Segment Open

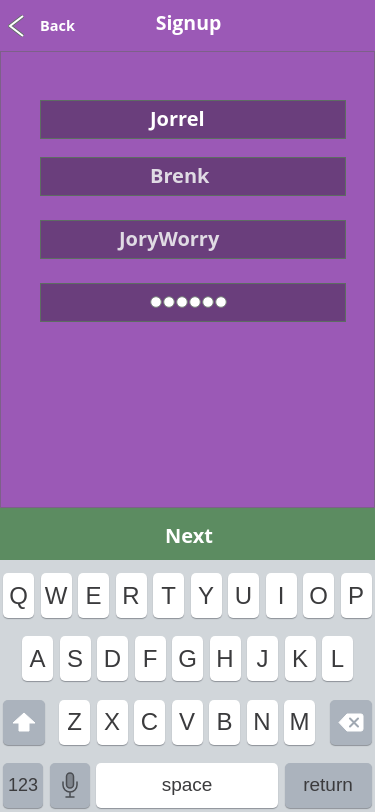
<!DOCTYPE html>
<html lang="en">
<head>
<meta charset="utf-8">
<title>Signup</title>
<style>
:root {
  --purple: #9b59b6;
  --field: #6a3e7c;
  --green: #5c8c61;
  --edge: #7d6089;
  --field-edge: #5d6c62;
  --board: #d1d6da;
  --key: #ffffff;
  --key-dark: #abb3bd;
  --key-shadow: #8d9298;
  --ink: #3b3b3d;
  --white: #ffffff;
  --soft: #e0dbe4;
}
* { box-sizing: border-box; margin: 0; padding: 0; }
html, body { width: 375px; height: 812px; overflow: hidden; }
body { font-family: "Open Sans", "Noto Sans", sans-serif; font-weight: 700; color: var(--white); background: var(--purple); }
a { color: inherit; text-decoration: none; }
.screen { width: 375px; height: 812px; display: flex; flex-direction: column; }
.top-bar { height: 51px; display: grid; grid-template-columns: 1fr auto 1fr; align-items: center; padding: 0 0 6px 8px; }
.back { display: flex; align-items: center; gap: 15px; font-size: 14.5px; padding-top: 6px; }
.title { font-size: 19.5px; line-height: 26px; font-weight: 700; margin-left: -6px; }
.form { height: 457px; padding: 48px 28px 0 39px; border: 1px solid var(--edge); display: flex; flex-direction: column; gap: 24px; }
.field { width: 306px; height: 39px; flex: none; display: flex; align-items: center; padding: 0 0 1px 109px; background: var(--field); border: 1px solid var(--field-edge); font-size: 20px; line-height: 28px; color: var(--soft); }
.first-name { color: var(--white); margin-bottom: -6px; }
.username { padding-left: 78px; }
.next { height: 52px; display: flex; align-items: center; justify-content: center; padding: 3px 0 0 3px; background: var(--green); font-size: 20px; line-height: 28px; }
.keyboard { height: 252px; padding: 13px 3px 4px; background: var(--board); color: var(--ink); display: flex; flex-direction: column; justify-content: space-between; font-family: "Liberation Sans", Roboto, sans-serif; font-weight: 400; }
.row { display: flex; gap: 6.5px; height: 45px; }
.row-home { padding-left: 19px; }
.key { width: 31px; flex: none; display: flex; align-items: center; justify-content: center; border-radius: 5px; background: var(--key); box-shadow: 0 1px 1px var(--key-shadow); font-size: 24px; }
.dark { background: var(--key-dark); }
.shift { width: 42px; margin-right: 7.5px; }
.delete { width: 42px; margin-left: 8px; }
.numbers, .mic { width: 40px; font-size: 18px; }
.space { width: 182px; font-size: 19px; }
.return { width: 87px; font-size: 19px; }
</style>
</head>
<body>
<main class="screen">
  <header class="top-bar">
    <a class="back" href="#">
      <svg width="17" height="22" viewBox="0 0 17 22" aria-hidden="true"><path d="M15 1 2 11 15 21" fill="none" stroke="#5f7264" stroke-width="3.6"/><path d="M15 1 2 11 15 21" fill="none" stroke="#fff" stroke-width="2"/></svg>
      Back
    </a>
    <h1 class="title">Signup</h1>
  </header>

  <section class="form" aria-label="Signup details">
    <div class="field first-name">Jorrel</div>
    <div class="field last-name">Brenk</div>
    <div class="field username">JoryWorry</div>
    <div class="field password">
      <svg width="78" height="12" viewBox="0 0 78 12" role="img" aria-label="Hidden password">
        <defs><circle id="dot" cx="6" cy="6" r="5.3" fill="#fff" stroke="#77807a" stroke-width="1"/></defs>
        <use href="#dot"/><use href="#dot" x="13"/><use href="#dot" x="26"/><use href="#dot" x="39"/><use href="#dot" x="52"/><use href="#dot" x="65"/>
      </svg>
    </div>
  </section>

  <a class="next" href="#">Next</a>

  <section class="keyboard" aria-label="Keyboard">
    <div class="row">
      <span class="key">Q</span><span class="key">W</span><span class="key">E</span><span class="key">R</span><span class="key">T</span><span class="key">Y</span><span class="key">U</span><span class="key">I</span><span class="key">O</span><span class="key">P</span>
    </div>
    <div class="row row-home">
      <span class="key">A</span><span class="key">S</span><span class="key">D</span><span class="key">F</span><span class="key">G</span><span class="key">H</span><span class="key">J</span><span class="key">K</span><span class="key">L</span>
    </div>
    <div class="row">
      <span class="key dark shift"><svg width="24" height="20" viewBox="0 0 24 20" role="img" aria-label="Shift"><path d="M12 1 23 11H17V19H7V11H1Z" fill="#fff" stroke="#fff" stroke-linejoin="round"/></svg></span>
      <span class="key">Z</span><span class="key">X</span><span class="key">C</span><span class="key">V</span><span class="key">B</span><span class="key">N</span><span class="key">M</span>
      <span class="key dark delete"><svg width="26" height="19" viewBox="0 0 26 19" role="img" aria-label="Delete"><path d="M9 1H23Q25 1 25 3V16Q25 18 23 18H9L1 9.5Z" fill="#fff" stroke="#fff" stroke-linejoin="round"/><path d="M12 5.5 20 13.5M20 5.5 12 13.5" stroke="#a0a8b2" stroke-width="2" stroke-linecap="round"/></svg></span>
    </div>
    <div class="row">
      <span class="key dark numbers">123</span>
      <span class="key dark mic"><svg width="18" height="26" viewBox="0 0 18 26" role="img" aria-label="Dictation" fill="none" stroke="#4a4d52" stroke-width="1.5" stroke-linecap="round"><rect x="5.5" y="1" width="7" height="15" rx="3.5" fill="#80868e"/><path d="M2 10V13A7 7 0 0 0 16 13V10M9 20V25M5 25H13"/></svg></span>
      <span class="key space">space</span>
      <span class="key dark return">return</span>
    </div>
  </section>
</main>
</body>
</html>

Segment Closed
Segment Open

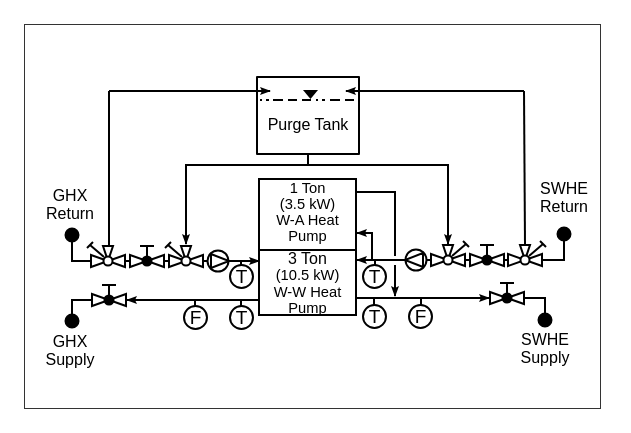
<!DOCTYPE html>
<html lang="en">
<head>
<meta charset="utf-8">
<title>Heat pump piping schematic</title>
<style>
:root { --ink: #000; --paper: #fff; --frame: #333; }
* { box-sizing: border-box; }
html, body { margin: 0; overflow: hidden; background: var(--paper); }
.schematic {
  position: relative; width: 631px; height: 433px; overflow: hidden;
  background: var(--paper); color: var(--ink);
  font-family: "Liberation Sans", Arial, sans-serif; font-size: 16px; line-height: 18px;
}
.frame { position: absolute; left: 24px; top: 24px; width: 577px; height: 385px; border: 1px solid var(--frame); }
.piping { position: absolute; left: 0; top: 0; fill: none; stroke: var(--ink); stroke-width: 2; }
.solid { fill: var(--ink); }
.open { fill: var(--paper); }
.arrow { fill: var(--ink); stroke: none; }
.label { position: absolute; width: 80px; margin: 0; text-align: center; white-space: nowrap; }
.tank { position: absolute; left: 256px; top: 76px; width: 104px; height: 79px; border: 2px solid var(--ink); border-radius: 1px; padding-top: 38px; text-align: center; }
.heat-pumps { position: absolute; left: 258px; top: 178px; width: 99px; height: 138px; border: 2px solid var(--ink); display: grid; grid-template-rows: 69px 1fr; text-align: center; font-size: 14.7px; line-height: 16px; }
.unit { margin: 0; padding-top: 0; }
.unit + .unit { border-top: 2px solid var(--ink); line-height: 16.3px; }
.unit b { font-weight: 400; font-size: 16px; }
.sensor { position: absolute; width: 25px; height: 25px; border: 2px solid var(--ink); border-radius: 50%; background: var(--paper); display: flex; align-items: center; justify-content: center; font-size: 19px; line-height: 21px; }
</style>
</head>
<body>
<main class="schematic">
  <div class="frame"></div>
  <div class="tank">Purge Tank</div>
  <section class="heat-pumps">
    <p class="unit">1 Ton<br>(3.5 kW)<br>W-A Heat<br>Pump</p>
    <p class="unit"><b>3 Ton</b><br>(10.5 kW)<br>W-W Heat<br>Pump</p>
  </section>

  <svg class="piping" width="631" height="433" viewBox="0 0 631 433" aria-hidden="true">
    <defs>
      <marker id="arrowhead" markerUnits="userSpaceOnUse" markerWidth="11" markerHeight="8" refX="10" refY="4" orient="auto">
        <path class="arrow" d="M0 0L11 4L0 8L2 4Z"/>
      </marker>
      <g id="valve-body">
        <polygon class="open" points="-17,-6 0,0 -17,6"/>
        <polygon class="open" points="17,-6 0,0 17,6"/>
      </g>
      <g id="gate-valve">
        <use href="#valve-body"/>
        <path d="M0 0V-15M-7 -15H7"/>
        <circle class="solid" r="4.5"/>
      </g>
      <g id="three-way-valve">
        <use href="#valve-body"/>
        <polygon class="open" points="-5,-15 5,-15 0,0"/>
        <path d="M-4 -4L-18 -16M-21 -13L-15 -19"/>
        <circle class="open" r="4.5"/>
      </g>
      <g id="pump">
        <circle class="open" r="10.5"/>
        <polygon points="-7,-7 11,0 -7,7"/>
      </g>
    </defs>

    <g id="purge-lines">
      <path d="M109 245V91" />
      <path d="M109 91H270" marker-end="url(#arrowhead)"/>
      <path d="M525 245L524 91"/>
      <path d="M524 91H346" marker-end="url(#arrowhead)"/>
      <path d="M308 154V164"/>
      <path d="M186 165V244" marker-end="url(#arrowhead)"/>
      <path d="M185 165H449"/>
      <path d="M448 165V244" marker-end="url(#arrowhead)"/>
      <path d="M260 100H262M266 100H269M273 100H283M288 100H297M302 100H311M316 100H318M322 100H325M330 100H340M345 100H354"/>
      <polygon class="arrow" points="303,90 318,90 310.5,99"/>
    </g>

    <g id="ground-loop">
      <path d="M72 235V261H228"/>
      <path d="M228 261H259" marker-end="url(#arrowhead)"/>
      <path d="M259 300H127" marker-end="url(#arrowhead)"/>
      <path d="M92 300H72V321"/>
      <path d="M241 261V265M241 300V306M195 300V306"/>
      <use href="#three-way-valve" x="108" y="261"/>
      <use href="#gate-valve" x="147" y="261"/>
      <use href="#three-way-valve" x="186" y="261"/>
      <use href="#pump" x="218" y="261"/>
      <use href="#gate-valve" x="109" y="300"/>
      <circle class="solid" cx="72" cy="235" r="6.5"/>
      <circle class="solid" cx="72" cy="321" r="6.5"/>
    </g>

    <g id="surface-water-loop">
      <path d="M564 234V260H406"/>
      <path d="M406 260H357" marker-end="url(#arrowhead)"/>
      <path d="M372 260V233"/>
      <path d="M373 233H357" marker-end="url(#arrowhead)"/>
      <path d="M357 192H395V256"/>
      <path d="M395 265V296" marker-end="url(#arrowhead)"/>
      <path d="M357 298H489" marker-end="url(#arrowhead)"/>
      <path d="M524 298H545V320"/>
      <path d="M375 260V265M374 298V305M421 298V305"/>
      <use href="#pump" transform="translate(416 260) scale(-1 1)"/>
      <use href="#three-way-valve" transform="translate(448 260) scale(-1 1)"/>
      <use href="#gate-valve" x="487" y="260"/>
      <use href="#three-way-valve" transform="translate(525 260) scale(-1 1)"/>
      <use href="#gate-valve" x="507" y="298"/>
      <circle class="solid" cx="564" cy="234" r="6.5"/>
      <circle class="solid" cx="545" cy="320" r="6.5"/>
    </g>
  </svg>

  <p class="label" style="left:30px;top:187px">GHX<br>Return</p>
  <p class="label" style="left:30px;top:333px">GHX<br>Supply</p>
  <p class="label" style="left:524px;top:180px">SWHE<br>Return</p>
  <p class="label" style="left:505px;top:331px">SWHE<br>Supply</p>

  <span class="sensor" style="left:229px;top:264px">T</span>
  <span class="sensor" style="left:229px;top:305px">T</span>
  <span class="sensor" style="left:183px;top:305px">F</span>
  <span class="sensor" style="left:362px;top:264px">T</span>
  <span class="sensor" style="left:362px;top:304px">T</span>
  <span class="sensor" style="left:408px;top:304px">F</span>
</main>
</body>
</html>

Segment Closed

#### Required action
Show all lines from the entries that hold "body".

#### Problem solution
html, body { width: 375px; height: 812px; overflow: hidden; }
body { font-family: "Open Sans", "Noto Sans", sans-serif; font-weight: 700; color: var(--white); background: var(--purple); }
<body>
</body>
html, body { margin: 0; overflow: hidden; background: var(--paper); }
<body>
      <g id="valve-body">
        <use href="#valve-body"/>
        <use href="#valve-body"/>
</body>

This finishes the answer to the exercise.